• [Work request] The lines below that include the word "phone" are to be reported.

** Opening Material to process block **

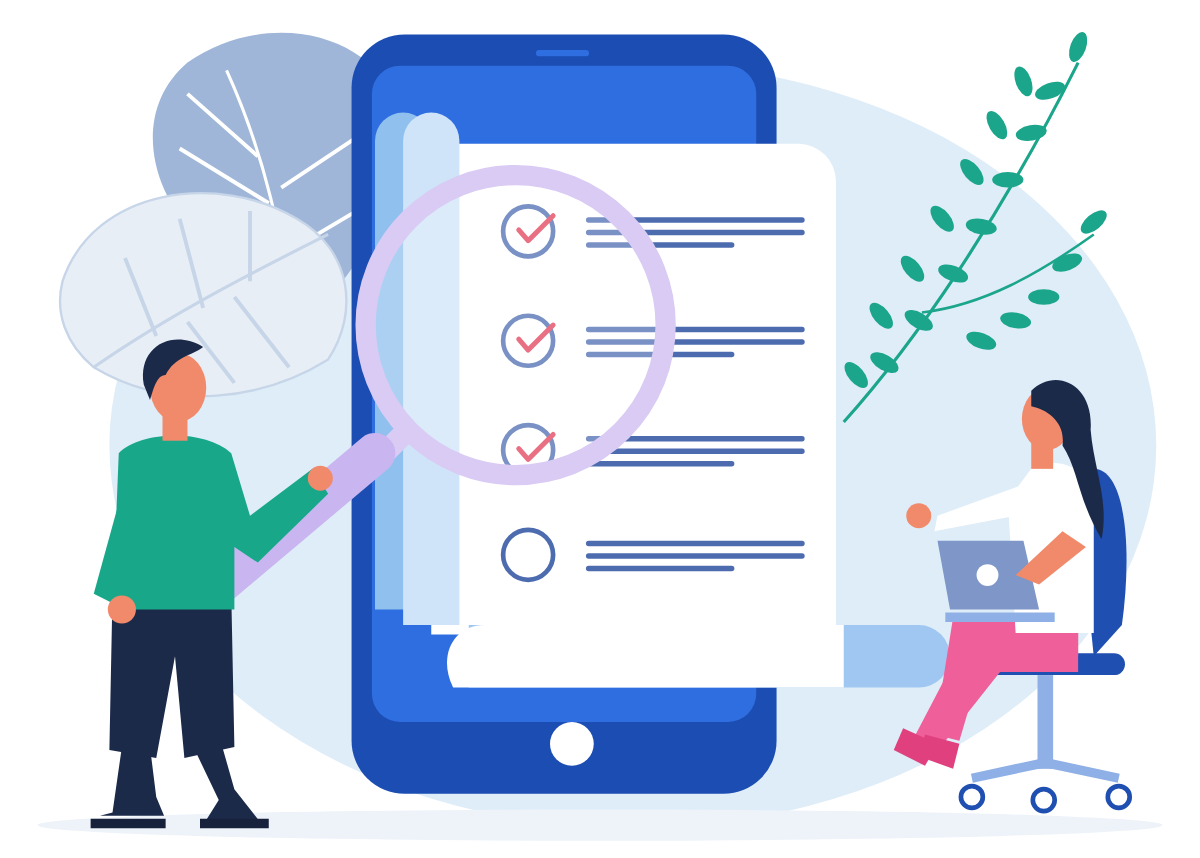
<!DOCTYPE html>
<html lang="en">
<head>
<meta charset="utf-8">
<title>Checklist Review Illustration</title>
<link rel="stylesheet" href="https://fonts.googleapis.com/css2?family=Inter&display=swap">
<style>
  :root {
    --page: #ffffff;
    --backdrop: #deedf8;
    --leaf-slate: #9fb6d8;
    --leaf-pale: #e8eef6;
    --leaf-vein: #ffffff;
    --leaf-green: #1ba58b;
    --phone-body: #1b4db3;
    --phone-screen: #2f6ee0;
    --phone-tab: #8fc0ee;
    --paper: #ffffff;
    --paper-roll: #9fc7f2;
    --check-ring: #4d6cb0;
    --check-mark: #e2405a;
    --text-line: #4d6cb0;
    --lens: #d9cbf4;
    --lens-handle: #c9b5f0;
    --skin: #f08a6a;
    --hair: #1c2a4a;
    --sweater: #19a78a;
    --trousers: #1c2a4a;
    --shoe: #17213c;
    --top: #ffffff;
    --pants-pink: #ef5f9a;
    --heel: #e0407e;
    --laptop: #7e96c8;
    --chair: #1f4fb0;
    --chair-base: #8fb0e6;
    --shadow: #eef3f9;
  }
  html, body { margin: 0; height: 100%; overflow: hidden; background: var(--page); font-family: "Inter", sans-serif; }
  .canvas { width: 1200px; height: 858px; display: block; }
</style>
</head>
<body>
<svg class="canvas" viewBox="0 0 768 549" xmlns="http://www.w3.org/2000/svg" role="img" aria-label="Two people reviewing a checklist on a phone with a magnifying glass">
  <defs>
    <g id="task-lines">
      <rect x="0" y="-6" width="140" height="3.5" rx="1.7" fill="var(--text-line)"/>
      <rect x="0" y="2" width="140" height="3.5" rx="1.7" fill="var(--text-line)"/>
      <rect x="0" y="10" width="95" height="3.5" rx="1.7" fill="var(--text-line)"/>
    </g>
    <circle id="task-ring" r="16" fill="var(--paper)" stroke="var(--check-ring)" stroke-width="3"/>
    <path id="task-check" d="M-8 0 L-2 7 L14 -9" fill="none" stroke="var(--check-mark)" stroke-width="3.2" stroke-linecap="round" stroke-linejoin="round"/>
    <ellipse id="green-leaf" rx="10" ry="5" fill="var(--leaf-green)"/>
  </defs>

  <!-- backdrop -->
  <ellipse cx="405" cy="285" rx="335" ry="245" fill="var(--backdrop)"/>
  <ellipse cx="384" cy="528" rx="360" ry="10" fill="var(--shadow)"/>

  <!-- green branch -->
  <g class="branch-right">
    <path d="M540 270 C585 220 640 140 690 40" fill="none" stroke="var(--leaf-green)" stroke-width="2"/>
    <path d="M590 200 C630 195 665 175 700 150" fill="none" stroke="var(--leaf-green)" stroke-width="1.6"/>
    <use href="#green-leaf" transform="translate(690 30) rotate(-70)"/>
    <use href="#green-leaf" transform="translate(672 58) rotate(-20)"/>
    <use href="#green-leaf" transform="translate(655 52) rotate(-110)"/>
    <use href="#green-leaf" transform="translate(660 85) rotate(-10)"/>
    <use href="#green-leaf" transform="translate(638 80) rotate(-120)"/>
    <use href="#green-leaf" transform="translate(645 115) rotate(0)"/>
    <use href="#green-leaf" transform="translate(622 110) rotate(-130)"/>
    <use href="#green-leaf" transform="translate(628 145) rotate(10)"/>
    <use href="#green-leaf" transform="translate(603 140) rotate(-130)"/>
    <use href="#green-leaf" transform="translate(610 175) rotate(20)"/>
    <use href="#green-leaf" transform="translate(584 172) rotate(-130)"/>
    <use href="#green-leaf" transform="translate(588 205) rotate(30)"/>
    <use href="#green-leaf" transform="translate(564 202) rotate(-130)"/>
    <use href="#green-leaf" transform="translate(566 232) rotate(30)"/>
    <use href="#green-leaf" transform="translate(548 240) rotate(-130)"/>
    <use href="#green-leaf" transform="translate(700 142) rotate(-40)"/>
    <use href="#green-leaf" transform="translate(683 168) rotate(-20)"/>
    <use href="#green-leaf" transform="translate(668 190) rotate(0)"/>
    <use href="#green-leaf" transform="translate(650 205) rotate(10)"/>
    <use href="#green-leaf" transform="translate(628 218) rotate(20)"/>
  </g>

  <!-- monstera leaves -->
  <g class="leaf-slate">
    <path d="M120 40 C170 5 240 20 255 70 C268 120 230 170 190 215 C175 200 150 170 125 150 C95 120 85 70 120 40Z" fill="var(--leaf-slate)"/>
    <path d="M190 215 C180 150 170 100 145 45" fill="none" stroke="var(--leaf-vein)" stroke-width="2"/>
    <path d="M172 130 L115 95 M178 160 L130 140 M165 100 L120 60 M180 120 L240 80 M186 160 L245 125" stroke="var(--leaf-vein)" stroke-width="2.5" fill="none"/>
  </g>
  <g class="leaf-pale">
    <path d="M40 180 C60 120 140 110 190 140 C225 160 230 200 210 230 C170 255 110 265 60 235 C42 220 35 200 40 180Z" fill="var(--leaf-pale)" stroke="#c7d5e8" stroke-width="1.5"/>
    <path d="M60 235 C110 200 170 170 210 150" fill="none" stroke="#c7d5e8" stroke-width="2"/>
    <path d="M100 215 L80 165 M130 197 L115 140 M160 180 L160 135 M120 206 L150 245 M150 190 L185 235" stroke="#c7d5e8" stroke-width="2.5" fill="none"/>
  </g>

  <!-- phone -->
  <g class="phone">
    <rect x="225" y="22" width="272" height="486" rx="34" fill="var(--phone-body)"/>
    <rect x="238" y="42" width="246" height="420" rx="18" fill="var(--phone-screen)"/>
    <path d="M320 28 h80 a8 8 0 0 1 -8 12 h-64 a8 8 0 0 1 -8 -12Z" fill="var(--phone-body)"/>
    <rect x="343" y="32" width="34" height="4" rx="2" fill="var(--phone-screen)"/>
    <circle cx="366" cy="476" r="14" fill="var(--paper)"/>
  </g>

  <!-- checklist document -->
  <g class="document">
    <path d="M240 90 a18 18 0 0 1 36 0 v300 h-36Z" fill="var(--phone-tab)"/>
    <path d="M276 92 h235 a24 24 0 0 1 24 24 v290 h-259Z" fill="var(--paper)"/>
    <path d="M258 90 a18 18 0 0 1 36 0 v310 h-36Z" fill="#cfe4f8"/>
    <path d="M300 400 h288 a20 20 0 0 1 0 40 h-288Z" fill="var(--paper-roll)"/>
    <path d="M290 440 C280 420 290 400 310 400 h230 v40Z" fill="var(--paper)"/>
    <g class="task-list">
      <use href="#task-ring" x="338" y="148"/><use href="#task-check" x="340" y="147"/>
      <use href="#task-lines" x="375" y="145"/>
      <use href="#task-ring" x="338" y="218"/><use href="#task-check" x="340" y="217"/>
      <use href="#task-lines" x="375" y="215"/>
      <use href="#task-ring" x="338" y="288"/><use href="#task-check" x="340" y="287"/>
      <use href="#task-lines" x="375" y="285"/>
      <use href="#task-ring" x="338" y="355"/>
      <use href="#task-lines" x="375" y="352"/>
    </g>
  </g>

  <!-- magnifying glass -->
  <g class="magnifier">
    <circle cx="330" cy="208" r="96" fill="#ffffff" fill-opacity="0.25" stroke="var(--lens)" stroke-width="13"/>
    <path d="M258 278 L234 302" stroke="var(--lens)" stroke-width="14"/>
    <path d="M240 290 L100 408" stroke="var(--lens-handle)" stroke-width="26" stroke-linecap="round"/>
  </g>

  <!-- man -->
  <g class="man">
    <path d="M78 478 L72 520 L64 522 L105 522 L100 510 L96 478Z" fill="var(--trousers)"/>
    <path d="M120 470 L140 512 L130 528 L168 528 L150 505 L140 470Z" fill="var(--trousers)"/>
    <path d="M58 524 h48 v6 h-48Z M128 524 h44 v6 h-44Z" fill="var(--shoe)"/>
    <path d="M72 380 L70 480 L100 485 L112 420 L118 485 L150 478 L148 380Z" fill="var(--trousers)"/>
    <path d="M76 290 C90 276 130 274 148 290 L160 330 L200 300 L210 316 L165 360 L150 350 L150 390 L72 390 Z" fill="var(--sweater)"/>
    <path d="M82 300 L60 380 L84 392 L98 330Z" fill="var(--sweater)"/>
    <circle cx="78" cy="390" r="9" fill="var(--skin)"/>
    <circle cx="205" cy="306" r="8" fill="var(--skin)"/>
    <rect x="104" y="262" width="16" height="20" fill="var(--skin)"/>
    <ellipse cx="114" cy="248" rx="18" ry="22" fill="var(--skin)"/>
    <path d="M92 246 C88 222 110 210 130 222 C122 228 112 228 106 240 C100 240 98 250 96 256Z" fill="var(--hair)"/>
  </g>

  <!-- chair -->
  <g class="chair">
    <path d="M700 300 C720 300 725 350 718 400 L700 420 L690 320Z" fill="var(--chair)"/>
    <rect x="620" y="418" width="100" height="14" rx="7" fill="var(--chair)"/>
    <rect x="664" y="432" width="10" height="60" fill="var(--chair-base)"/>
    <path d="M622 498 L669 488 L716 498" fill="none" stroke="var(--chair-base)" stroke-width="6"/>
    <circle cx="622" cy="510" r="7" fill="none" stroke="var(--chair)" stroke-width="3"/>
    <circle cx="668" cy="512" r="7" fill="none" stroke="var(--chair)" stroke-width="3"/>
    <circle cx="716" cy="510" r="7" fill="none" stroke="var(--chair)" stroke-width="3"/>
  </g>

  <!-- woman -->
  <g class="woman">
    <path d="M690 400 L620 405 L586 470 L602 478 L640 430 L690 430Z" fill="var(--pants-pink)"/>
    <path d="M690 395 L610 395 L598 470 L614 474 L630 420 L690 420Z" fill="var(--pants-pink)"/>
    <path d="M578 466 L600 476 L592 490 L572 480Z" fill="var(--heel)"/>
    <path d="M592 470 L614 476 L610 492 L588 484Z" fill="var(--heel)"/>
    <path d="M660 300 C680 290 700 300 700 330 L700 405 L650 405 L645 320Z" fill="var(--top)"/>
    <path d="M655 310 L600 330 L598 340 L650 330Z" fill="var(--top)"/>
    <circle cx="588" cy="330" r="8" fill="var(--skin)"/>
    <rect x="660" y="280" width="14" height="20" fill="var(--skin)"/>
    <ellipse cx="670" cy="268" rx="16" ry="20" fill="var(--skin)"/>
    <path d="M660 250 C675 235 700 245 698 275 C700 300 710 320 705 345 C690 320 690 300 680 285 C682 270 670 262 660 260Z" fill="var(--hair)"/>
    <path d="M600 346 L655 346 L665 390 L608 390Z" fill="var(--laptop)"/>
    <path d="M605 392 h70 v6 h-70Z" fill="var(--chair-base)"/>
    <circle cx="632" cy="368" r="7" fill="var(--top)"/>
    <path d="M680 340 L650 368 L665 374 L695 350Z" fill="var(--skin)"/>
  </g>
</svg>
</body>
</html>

** Closing Material to process block **
** Opening Material to process block **

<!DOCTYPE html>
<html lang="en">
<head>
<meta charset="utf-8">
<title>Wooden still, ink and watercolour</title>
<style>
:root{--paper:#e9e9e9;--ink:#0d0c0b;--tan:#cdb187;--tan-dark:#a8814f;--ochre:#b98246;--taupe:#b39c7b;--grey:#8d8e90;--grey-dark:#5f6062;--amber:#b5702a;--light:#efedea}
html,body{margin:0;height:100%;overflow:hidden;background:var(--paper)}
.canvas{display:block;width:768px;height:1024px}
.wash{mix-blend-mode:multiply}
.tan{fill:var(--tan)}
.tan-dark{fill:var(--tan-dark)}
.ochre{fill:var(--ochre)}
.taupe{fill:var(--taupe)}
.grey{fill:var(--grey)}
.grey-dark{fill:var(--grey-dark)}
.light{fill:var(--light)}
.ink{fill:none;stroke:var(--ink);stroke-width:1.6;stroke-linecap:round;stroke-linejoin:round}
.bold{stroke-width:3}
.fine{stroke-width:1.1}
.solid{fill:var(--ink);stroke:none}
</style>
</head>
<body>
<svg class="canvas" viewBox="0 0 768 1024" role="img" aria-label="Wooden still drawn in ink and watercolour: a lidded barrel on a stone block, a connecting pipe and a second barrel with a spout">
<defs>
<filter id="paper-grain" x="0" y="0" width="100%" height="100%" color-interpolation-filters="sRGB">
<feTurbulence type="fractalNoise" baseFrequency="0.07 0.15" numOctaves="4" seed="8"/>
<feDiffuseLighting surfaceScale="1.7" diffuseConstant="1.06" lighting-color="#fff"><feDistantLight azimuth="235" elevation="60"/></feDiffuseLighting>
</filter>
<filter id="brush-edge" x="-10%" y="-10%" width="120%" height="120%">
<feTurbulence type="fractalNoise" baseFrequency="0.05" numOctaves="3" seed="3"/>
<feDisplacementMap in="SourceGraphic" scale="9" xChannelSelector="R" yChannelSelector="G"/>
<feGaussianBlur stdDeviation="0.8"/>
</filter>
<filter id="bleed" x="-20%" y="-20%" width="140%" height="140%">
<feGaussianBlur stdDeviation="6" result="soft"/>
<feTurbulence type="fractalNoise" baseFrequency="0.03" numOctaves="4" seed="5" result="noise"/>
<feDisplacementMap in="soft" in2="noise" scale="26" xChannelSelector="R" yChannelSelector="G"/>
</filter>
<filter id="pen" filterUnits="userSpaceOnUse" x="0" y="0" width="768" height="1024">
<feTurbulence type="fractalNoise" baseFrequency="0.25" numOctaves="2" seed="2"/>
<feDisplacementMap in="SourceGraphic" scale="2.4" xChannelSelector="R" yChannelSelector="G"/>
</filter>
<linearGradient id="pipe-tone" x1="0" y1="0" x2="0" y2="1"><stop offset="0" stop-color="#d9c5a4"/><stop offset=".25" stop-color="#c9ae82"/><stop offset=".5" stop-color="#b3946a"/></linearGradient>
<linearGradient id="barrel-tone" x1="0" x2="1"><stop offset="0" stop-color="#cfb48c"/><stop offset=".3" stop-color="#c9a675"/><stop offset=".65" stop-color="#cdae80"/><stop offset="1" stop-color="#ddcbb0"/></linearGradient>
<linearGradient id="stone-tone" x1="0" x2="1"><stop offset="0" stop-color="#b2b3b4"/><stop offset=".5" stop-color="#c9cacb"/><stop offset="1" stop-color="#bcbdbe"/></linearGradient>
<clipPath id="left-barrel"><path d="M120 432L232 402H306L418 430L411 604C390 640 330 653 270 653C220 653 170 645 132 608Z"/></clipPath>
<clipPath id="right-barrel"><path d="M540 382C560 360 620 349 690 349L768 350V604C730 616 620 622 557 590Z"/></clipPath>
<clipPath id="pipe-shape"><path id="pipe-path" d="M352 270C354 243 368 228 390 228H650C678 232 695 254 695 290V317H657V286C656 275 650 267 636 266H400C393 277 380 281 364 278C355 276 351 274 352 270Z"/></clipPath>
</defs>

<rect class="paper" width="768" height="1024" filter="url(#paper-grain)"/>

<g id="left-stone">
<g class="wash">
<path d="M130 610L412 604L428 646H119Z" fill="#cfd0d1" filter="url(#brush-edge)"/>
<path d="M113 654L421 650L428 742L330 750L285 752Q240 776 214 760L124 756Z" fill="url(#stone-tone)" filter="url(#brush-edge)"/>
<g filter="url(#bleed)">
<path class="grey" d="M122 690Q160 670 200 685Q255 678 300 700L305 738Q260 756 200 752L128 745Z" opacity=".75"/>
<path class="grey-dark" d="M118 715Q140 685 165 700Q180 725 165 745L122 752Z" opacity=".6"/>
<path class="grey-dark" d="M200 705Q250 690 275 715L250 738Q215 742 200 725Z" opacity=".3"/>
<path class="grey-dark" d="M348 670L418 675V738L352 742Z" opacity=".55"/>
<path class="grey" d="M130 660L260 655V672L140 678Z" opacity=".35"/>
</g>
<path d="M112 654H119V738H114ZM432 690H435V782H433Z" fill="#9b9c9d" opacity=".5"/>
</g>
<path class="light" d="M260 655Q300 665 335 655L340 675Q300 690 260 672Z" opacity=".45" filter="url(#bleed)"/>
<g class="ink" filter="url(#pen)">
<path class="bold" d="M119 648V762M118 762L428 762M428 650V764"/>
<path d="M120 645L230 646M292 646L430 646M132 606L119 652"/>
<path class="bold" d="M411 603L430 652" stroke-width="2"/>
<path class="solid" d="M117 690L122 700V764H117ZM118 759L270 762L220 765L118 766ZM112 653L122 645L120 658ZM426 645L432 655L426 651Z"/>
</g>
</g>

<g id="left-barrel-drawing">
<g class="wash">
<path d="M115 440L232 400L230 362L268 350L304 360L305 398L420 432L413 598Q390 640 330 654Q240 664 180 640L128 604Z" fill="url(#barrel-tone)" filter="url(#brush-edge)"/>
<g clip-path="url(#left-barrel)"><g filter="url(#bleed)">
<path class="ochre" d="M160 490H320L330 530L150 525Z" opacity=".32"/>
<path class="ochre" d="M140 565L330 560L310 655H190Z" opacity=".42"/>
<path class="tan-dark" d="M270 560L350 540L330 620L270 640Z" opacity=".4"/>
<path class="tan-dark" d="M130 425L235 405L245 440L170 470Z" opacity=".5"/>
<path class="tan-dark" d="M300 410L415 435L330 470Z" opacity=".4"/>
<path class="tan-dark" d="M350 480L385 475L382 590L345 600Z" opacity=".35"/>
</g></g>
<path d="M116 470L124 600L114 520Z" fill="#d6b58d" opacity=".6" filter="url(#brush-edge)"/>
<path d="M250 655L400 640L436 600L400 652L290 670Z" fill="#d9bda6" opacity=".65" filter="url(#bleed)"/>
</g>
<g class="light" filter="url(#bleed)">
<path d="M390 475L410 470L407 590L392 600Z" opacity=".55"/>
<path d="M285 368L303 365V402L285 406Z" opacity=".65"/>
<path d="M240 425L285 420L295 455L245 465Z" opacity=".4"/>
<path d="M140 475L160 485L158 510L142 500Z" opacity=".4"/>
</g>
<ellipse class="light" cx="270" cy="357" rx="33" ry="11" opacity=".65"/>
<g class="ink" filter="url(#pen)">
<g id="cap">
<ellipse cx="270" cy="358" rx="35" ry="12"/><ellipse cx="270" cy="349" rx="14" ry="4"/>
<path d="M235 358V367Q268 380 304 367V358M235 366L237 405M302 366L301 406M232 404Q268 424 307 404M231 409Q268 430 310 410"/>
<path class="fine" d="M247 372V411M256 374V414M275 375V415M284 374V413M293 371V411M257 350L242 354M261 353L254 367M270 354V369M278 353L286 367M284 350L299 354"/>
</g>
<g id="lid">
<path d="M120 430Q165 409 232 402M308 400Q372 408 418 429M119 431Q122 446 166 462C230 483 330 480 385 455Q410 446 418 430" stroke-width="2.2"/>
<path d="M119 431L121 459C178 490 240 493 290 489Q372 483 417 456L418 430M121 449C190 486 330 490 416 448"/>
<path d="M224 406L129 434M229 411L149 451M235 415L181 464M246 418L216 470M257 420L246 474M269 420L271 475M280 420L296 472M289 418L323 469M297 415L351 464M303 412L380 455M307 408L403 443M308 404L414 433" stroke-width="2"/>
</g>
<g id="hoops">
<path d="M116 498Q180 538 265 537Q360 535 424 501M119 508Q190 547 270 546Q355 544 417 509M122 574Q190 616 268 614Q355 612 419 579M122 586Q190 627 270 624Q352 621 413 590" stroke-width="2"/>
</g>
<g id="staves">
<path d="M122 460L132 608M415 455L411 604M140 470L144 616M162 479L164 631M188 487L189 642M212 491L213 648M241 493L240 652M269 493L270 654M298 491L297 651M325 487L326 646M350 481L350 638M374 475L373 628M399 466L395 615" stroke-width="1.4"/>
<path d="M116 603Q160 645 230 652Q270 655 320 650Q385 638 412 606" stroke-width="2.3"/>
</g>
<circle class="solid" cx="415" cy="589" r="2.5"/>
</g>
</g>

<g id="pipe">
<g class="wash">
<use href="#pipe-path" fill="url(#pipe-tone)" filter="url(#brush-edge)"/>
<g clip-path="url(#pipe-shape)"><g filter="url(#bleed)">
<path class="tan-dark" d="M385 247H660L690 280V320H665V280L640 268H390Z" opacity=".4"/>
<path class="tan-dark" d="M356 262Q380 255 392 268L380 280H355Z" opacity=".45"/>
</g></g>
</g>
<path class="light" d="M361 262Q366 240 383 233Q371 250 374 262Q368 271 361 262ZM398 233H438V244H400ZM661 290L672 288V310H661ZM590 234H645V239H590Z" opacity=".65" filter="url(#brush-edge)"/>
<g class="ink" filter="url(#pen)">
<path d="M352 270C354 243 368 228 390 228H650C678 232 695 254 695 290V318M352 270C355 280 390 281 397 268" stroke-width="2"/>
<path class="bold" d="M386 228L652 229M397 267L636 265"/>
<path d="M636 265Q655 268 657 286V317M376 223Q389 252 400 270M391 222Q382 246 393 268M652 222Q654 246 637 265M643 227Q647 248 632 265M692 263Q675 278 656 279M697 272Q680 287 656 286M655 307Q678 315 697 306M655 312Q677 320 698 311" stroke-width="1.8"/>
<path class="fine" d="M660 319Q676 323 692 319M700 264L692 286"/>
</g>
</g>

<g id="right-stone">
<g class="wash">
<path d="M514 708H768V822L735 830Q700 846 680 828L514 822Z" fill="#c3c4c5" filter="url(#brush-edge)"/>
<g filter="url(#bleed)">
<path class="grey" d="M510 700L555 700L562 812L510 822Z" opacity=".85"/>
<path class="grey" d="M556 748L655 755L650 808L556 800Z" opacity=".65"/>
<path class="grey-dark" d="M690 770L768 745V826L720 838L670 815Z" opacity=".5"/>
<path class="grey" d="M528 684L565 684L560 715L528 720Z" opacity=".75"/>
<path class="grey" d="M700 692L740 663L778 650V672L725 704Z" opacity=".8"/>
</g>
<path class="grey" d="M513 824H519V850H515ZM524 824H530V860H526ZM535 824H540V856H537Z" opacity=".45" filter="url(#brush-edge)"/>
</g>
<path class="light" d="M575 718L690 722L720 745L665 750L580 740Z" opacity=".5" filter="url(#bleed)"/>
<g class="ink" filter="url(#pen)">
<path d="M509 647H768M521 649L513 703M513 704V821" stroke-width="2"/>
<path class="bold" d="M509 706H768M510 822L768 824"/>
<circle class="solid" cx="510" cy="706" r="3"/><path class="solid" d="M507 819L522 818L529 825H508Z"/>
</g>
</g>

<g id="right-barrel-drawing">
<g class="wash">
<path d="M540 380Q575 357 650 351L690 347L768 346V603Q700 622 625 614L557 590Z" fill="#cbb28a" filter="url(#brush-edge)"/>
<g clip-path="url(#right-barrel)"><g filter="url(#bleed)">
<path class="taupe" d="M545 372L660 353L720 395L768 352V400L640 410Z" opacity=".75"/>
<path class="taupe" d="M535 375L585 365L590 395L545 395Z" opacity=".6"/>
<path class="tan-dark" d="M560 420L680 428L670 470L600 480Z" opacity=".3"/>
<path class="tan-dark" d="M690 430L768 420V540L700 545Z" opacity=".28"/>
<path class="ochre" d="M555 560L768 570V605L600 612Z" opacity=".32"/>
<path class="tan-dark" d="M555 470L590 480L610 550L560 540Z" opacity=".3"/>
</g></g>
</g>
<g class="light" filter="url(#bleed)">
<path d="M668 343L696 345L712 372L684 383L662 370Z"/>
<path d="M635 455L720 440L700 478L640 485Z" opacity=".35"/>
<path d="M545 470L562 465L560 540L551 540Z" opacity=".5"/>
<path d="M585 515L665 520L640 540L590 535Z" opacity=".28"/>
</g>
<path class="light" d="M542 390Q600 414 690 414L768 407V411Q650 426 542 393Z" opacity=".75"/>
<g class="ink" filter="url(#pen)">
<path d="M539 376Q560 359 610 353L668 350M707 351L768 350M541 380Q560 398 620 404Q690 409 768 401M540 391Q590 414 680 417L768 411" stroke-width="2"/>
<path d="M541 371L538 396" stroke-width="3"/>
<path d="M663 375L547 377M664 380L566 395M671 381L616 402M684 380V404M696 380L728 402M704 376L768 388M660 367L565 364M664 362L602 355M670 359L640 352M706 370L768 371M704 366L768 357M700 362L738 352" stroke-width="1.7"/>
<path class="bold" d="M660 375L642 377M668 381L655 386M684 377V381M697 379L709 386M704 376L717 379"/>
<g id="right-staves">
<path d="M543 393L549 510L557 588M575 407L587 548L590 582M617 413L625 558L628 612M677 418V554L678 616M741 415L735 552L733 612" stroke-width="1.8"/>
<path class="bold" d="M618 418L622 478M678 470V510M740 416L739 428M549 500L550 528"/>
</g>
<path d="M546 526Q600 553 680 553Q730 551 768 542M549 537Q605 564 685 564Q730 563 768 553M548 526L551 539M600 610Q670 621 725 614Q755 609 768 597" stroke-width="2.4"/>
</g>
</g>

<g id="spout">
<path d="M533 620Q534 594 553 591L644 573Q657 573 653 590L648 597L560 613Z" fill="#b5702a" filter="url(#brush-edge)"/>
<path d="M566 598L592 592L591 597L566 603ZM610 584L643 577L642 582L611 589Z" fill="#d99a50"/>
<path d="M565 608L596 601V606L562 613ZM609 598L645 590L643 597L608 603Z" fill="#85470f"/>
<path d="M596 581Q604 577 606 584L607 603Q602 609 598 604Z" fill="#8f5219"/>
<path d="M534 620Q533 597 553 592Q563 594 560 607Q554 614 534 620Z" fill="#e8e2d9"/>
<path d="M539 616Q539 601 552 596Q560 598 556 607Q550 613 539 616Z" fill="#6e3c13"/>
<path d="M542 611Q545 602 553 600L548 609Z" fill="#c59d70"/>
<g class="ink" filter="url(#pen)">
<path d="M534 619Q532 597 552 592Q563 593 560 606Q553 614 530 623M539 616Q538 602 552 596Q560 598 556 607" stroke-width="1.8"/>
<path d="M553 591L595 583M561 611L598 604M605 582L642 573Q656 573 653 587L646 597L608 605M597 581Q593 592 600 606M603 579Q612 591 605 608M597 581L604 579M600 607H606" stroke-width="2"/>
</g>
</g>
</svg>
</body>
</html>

** Closing Material to process block **

• [Result]
    --phone-body: #1b4db3;
    --phone-screen: #2f6ee0;
    --phone-tab: #8fc0ee;
<svg class="canvas" viewBox="0 0 768 549" xmlns="http://www.w3.org/2000/svg" role="img" aria-label="Two people reviewing a checklist on a phone with a magnifying glass">
  <!-- phone -->
  <g class="phone">
    <rect x="225" y="22" width="272" height="486" rx="34" fill="var(--phone-body)"/>
    <rect x="238" y="42" width="246" height="420" rx="18" fill="var(--phone-screen)"/>
    <path d="M320 28 h80 a8 8 0 0 1 -8 12 h-64 a8 8 0 0 1 -8 -12Z" fill="var(--phone-body)"/>
    <rect x="343" y="32" width="34" height="4" rx="2" fill="var(--phone-screen)"/>
    <path d="M240 90 a18 18 0 0 1 36 0 v300 h-36Z" fill="var(--phone-tab)"/>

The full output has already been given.